Self-driving cars are already on the streets, even if they aren’t available for the general public to own and operate yet. The former Google engineers at Waymo have driven their autonomous vehicles more than 7 million miles on city streets, and more than 2.7 billion miles in simulated environments in 2017 alone.
In addition to being convenient and technologically fascinating, self-driving cars have the power to save lives. Once perfected, they’ll make far fewer mistakes than their human driver counterparts, and could declutter the roads, reducing traffic, and therefore, the risk of injury and death while driving.
But there are other, less expected consequences of a self-driving car revolution—and it’s easy to lose sight of them when we’re focused on the core debate.
The Unexpected Consequences of Autonomous Vehicles
Lawmakers, engineers, and consumers are fixated on arguing about whether self-driving cars would be safer than human drivers (even though the objective evidence is clear), or whether they’re in danger of being hacked. But we aren’t talking about the other ways self-driving cars could change our lives:
- Older car retirement. As self-driving cars become more affordable and more available, people aren’t going to want to keep their old manual cars around. And with fewer buyers and lower prices for those cars, we may see an increase in Texas junk cars and vehicle recycling. The surge in car disposal would put a burden on recyclers, and could lead us with a waste disposal problem, not to mention causing problems for the secondary market.
- Car sickness. We’re used to driving or being passengers in cars that are operated by human drivers, but we may not be equipped for a driverless experience. It’s estimated that somewhere between 6 and 12 percent of people in a driverless car will experience motion sickness. While that may not seem like a big deal, it could significantly impact the way we treat driverless cars, and affect who has access to them.
- Reduced labor demand. There are currently more than 4 million Americans employed as truck drivers, and millions more employed as taxi drivers, Uber/Lyft drivers, chauffeurs, and other professions that require extensive driving. When we have a fleet of self-driving vehicles to autonomously take us wherever we want to go, what’s going to happen to those millions of jobs? The resulting impact on the economy would be devastating, at least temporarily, as those professionals left their chosen field and developed new skill sets.
- Car bullying. It seems strange to think of people “bullying” self-driving cars, but it’s a legitimate possibility. Autonomous vehicles will need to follow a firm set of rules to ensure driver and pedestrian safety, but those rules could be easily exploited. For example, a pedestrian who knows that a self-driving car will never take an action to endanger a pedestrian’s life may obstruct the vehicle’s path in an effort to communicate with the passengers within, or purely for amusement. Already, at least one person has used autonomous vehicles’ programming to never pass a solid white line to trap those vehicles in salt circles.

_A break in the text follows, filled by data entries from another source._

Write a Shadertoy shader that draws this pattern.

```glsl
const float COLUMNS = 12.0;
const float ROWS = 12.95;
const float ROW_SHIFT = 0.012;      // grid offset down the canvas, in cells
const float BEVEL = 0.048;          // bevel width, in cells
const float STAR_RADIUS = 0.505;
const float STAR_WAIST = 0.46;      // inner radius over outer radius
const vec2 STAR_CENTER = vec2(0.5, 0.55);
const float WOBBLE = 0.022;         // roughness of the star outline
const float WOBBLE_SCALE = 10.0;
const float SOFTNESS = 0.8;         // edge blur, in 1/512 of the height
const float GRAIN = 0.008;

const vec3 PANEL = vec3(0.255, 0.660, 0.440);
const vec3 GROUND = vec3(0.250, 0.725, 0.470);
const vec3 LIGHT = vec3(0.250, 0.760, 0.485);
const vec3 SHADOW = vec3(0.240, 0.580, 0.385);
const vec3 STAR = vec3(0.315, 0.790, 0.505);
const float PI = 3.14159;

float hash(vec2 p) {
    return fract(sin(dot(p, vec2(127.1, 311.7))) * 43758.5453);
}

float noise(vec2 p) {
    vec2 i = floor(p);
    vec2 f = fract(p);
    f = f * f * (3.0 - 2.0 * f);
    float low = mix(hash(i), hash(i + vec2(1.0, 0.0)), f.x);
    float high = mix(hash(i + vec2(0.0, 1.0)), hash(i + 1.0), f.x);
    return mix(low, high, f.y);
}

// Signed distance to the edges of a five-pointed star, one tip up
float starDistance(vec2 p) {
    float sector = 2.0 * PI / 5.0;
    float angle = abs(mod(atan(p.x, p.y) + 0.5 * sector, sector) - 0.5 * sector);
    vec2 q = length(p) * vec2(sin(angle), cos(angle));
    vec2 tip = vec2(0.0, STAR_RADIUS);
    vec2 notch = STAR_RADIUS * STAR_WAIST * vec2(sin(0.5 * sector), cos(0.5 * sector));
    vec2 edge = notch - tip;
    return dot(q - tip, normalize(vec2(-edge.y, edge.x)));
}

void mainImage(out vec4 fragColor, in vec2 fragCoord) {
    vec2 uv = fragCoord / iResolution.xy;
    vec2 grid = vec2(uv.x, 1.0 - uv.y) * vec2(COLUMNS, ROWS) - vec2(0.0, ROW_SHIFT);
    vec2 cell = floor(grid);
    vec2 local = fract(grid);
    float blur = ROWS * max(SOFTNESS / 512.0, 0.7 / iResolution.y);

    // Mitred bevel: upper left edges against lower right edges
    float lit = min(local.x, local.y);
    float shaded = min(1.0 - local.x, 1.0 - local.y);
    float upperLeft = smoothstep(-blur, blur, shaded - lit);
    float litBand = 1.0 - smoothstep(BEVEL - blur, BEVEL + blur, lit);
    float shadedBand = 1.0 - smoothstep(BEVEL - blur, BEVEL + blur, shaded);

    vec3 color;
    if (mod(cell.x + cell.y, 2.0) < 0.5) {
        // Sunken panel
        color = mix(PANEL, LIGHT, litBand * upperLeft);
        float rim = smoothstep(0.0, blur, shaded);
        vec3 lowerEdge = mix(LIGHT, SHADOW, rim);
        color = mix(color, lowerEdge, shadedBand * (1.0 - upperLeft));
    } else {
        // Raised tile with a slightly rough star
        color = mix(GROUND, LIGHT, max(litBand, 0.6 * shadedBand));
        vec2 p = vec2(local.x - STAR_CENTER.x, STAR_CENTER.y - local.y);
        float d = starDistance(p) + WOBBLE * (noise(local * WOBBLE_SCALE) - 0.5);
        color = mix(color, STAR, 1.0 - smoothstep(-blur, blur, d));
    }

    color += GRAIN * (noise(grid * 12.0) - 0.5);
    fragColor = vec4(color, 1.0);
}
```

- False confidence. Knowing that self-driving cars are on the roads could give pedestrians and passengers alike a false sense of confidence. If you’re walking on the side of the road and a car approaches you, you might not waver in your path, assuming that the car will see you and avoid you no matter what—but all it takes is one rogue human driver to render that confidence false.
- Over reliance on automated errands. It’s only natural that we’ll rely on autonomous vehicles to do things for us, but that can have unintended consequences. For example, sending a car to pick up our kids from school can result in long lines that form early, and cluttered parking lots far in advance of release hours. Letting your car circle the grocery store instead of finding a parking space may save you some time in the moment, but will fill the surrounding streets with autonomous vehicles doing the same thing. It’s the tragedy of the commons on a larger scale.

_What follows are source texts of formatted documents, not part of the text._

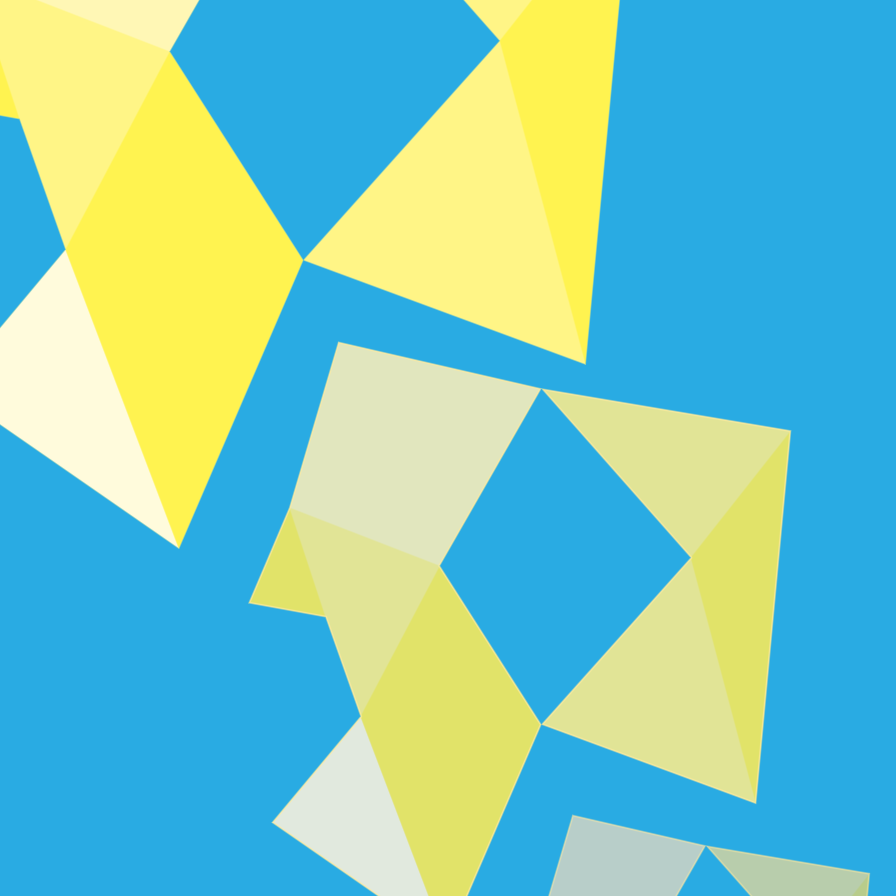
Write a three.js fragment shader that draws this background.

```glsl
#define COPIES 3
#define SOFTNESS 0.0012
#define RIM_WIDTH 0.0026
#define RIM_STRENGTH 0.75

varying vec2 vUv;

const vec3 SKY = vec3(0.16, 0.67, 0.89);
const vec3 HAZE = vec3(0.27, 0.55, 0.92);
const vec3 YELLOW = vec3(1.0, 0.953, 0.314);
const vec3 LEMON = vec3(1.0, 0.961, 0.525);
const vec3 PALE = vec3(1.0, 0.969, 0.71);
const vec3 CREAM = vec3(1.0, 0.984, 0.863);
const vec3 RIM = vec3(1.0, 0.92, 0.62);

// Corners of the folded motif, relative to its lower hinge
const vec2 TOP_LEFT = vec2(-0.2266, 0.4271);
const vec2 TOP_HINGE = vec2(0.0, 0.375);
const vec2 TOP_RIGHT = vec2(0.2786, 0.3281);
const vec2 HOLE_RIGHT = vec2(0.1667, 0.1862);
const vec2 LOW_RIGHT = vec2(0.2396, -0.0885);
const vec2 HINGE = vec2(0.0);
const vec2 HOLE_LEFT = vec2(-0.1133, 0.1771);
const vec2 SHOULDER = vec2(-0.2813, 0.2422);
const vec2 EAR_TIP = vec2(-0.3268, 0.1354);
const vec2 EAR_BASE = vec2(-0.2409, 0.1198);
const vec2 WAIST = vec2(-0.2018, 0.0091);
const vec2 WING_TIP = vec2(-0.3008, -0.1094);
const vec2 TAIL = vec2(-0.1055, -0.2448);

// Folds one polygon edge into squared distance (x) and sign (y)
void addEdge(vec2 p, vec2 a, vec2 b, inout vec2 field) {
  vec2 e = b - a;
  vec2 w = p - a;
  vec2 offset = w - e * clamp(dot(w, e) / max(dot(e, e), 1e-8), 0.0, 1.0);
  field.x = min(field.x, dot(offset, offset));
  bool above = p.y >= a.y;
  bool below = p.y < b.y;
  bool left = e.x * w.y > e.y * w.x;
  if ((above && below && left) || (!above && !below && !left)) field.y = -field.y;
}

float signedDistance(vec2 field) {
  return field.y * sqrt(field.x);
}

float quad(vec2 p, vec2 a, vec2 b, vec2 c, vec2 d) {
  vec2 field = vec2(1e3, 1.0);
  addEdge(p, a, b, field);
  addEdge(p, b, c, field);
  addEdge(p, c, d, field);
  addEdge(p, d, a, field);
  return signedDistance(field);
}

// Outer contour with the diamond hole cut out
float silhouette(vec2 p) {
  vec2 field = vec2(1e3, 1.0);
  addEdge(p, TOP_LEFT, TOP_HINGE, field);
  addEdge(p, TOP_HINGE, TOP_RIGHT, field);
  addEdge(p, TOP_RIGHT, LOW_RIGHT, field);
  addEdge(p, LOW_RIGHT, HINGE, field);
  addEdge(p, HINGE, TAIL, field);
  addEdge(p, TAIL, WING_TIP, field);
  addEdge(p, WING_TIP, WAIST, field);
  addEdge(p, WAIST, EAR_BASE, field);
  addEdge(p, EAR_BASE, EAR_TIP, field);
  addEdge(p, EAR_TIP, SHOULDER, field);
  addEdge(p, SHOULDER, TOP_LEFT, field);
  float hole = quad(p, TOP_HINGE, HOLE_RIGHT, HINGE, HOLE_LEFT);
  return max(signedDistance(field), -hole);
}

float cover(float d) {
  return 1.0 - smoothstep(-SOFTNESS, SOFTNESS, d);
}

// Facet colours inside the silhouette
vec3 facets(vec2 p, float scale) {
  float top = quad(p, TOP_LEFT, TOP_HINGE, HOLE_LEFT, SHOULDER);
  float wing = quad(p, WAIST, TAIL, WING_TIP, WING_TIP);
  float body = quad(p, HOLE_LEFT, HINGE, TAIL, WAIST);
  float ear = quad(p, SHOULDER, EAR_BASE, EAR_TIP, EAR_TIP);
  float side = quad(p, TOP_RIGHT, LOW_RIGHT, HOLE_RIGHT, HOLE_RIGHT);
  vec3 color = mix(LEMON, PALE, cover(top * scale));
  color = mix(color, CREAM, cover(wing * scale));
  return mix(color, YELLOW, cover(min(body, min(ear, side)) * scale));
}

void main() {
  vec3 color = SKY;
  // Copies shrink and fade as they descend to the right
  for (int i = 0; i < COPIES; i++) {
    float n = float(i);
    float scale = 1.315 - 0.301 * n - 0.014 * n * n;
    float opacity = 1.0 - 0.13 * n - 0.03 * n * n;
    vec2 anchor = vec2(0.3385, 0.7096) + n * vec2(0.30675, -0.58655)
                + n * n * vec2(-0.04105, 0.06835);
    vec2 p = (vUv - anchor) / scale;
    float d = silhouette(p) * scale;
    vec3 fill = mix(HAZE, facets(p, scale), opacity);
    // Warm rim on the faded copies
    float rim = smoothstep(-RIM_WIDTH, -RIM_WIDTH * 0.3, d);
    rim *= RIM_STRENGTH * min(n, 1.0) * smoothstep(0.3, 0.84, opacity);
    color = mix(color, mix(fill, RIM, rim), cover(d));
  }
  gl_FragColor = vec4(color, 1.0);
}
```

- Insurance changes. The auto insurance industry is dependent on things running more or less the same as they are now; it operates with razor-thin profit margins, and relies on historical data to inform its decisions on policies. If self-driving cars have nearly perfect track records, insurance costs are going to necessarily plummet, and new types of insurance may need to emerge. As a result, major insurance companies can expect to cut jobs, or worse, file for bankruptcy as revenue slows to a halt.
Broadening the Conversation

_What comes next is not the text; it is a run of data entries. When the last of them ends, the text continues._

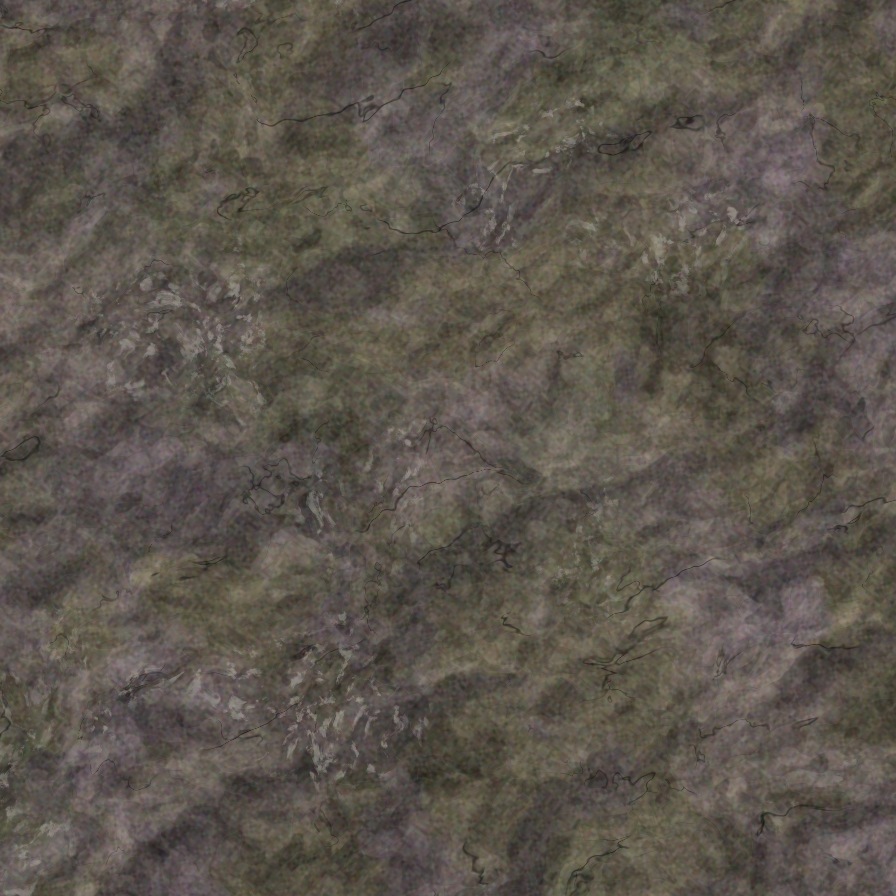
Give the GLSL for this texture, as a WebGL 2 fragment shader.

```glsl
#version 300 es
precision highp float;

uniform vec2 u_resolution;
out vec4 fragColor;

float hash(vec2 cell) {
    uvec2 q = uvec2(ivec2(cell)) * uvec2(1597u, 3812u) + uvec2(7919u, 977u);
    uint n = (q.x ^ (q.y * 2654u)) * 747796u + q.y * 28913u;
    n = (n ^ (n >> 15)) * 739391u;
    n = (n ^ (n >> 13)) * 277803u;
    n ^= n >> 16;
    return float(n & 65535u) / 65535.0;
}

float noise(vec2 p) {
    vec2 i = floor(p), f = fract(p);
    f = f * f * f * (f * (f * 6.0 - 15.0) + 10.0);
    return mix(mix(hash(i), hash(i + vec2(1, 0)), f.x),
               mix(hash(i + vec2(0, 1)), hash(i + vec2(1, 1)), f.x), f.y);
}

float fbm(vec2 p) {
    float sum = 0.0, amplitude = 0.5;
    for (int i = 0; i < 5; i++) {
        sum += amplitude * noise(p);
        p = mat2(0.8, 0.6, -0.6, 0.8) * p * 2.03 + 17.3;
        amplitude *= 0.54;
    }
    return sum / 1.037;
}

// Random tone of the nearest cell, fading to zero along its border
float facets(vec2 p) {
    vec2 base = floor(p);
    float nearest = 9.0, second = 9.0, tone = 0.0;
    for (int y = -1; y <= 1; y++) {
        for (int x = -1; x <= 1; x++) {
            vec2 cell = base + vec2(x, y);
            vec2 site = cell + vec2(hash(cell), hash(cell + 53.0));
            float d = distance(p, site);
            if (d < nearest) {
                second = nearest;
                nearest = d;
                tone = hash(cell + 91.0) - 0.5;
            } else {
                second = min(second, d);
            }
        }
    }
    return tone * smoothstep(0.0, 0.12, second - nearest);
}

// Slope of a rough surface lit from the upper left
float chiselled(vec2 p) {
    return fbm(p + vec2(0.16, -0.3)) - fbm(p - vec2(0.16, -0.3));
}

// Thin broken line along the middle contour of a noise field
float crack(vec2 p, float width) {
    float line = 1.0 - smoothstep(0.0, width, abs(fbm(p) - 0.5));
    return line * smoothstep(0.58, 0.8, noise(p * 1.7 + 41.0));
}

void main() {
    vec2 uv = gl_FragCoord.xy / u_resolution;
    vec2 warp = vec2(fbm(uv * 6.0 + 3.0), fbm(uv * 6.0 + 29.0)) - 0.5;
    vec2 p = uv + 0.09 * warp;

    // Axes along and across the sloping beds
    vec2 bed = mat2(0.89, -0.46, 0.46, 0.89) * p;

    // Ledges: a pale lip above a soft shadow
    float layer = fract(bed.y * 6.0 + 1.4 * (fbm(bed * vec2(2.4, 3.0) + 8.0) - 0.5) + 0.35);
    float presence = smoothstep(0.38, 0.6, fbm(bed * vec2(4.0, 7.0) + 60.0));
    float shadow = smoothstep(0.6, 0.9, layer) * (1.0 - smoothstep(0.95, 1.0, layer)) * presence;
    float lip = smoothstep(0.0, 0.05, layer) * (1.0 - smoothstep(0.05, 0.35, layer)) * presence;

    // Mineral tints
    vec3 color = mix(vec3(0.342, 0.319, 0.263), vec3(0.392, 0.355, 0.337),
                     smoothstep(0.43, 0.62, fbm(p * 6.0 + 70.0)));
    color = mix(color, vec3(0.347, 0.346, 0.28), 0.45 * smoothstep(0.56, 0.7, fbm(bed * vec2(4.0, 6.0) + 110.0)));
    color = mix(color, vec3(0.375, 0.335, 0.37), 0.5 * smoothstep(0.55, 0.7, fbm(p * 9.0 + 150.0)));

    // Broad relief, chipped faces and slanting striations
    float relief = 0.36 * (fbm(p * 6.0 + 190.0) - 0.5);
    relief += 0.30 * (fbm(bed * vec2(16.0, 34.0) + 210.0) - 0.5);
    relief += 0.30 * chiselled(bed * vec2(15.0, 24.0) + 130.0);
    relief += 0.34 * chiselled(p * 48.0 + 170.0);
    relief += 0.12 * facets(bed * vec2(9.0, 13.0) + 20.0);
    relief += 0.20 * facets((p + 0.05 * warp.yx) * 27.0 + 40.0);
    relief += 0.22 * facets(bed * vec2(50.0, 70.0) + 60.0);
    color *= 1.0 + relief;

    // Ledge tones keep part of the surface relief
    color = mix(color, vec3(0.275, 0.25, 0.242) * (1.0 + 0.8 * relief), 0.7 * shadow);
    float worn = smoothstep(0.45, 0.64, fbm(p * 26.0 + 230.0));
    color = mix(color, vec3(0.465, 0.432, 0.39) * (1.0 + 0.8 * relief), lip * (0.08 + 0.6 * worn));

    // Short fractures along the beds and across the faces
    color *= 1.0 - 0.4 * crack(bed * vec2(5.0, 14.0) + 250.0, 0.018);
    color *= 1.0 - 0.3 * crack(p * 13.0 + 270.0, 0.016);

    // Sparse pale flecks
    float fleckArea = smoothstep(0.6, 0.78, fbm(p * 5.0 + 310.0) + 0.06 * lip);
    float flecks = fleckArea * smoothstep(0.54, 0.76, fbm(p * 95.0 + 330.0));
    color = mix(color, vec3(0.64, 0.62, 0.59), 0.6 * flecks);

    // Fine tinted grain on a turned grid
    vec2 grit = mat2(0.8, 0.6, -0.6, 0.8) * uv;
    vec3 tint = vec3(noise(grit * 190.0), noise(grit * 190.0 + 300.0), noise(grit * 190.0 + 600.0)) - 0.5;
    color += 0.04 * tint + 0.085 * (noise(grit * 270.0 + 900.0) - 0.5);

    fragColor = vec4(color, 1.0);
}
```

If we’re going to get serious about bringing self-driving cars to market, we need to think in bigger, broader terms about how those autonomous vehicles will affect our lives. It’s not enough to speculate about hackers, and debate whether human drivers are inherently better; there are secondary challenges and considerations that still need to be resolved. It’s on us to broaden the conversation and try to resolve them—before self-driving cars become commonplace.